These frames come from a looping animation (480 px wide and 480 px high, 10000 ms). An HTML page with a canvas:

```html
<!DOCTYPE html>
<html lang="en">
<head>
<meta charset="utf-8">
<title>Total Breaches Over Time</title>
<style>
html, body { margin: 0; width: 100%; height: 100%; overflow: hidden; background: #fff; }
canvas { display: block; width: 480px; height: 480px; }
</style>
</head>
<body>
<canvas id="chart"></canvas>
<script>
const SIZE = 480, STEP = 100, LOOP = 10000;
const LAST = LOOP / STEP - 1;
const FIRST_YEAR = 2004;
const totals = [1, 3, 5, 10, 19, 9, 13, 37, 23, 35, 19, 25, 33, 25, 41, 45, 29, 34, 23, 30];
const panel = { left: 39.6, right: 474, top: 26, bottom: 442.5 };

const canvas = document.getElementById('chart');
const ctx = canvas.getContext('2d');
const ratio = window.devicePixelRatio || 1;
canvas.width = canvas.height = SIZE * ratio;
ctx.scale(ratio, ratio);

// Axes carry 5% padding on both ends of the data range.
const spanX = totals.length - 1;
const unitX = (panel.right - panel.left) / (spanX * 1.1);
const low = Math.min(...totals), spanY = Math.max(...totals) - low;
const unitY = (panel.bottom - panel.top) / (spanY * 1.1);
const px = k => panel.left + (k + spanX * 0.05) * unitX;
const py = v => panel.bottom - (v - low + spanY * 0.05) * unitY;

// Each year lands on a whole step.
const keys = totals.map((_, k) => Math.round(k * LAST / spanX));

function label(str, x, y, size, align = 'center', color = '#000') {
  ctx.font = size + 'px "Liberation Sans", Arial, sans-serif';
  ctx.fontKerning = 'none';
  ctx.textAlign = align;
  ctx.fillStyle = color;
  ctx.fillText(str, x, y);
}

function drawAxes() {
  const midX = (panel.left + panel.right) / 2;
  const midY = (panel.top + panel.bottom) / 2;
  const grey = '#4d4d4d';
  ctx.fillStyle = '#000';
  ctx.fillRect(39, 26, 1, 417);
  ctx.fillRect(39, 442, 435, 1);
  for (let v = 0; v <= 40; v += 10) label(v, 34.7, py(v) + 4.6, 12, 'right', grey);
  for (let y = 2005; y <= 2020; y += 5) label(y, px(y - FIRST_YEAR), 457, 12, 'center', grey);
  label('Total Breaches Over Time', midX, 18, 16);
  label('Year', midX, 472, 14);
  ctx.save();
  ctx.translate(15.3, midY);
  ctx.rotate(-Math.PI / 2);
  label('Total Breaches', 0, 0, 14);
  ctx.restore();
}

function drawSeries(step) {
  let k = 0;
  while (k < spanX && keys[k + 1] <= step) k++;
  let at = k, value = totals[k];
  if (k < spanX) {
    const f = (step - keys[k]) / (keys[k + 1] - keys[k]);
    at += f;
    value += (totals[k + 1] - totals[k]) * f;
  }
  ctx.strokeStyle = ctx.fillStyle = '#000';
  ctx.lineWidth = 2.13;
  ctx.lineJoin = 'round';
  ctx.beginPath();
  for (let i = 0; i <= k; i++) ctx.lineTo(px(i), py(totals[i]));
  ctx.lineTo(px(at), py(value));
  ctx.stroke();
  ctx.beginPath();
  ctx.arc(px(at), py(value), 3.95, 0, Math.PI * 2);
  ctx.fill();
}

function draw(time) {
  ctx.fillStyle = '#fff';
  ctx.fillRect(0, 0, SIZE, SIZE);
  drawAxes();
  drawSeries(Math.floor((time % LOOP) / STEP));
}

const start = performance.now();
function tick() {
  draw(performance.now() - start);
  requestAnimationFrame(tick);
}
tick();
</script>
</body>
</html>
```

================

__YOUR INSTRUCTIONS__. Every line with "start" in it should be copied from the entries above.

__EXERCISE OUTPUT__.
const start = performance.now();
  draw(performance.now() - start);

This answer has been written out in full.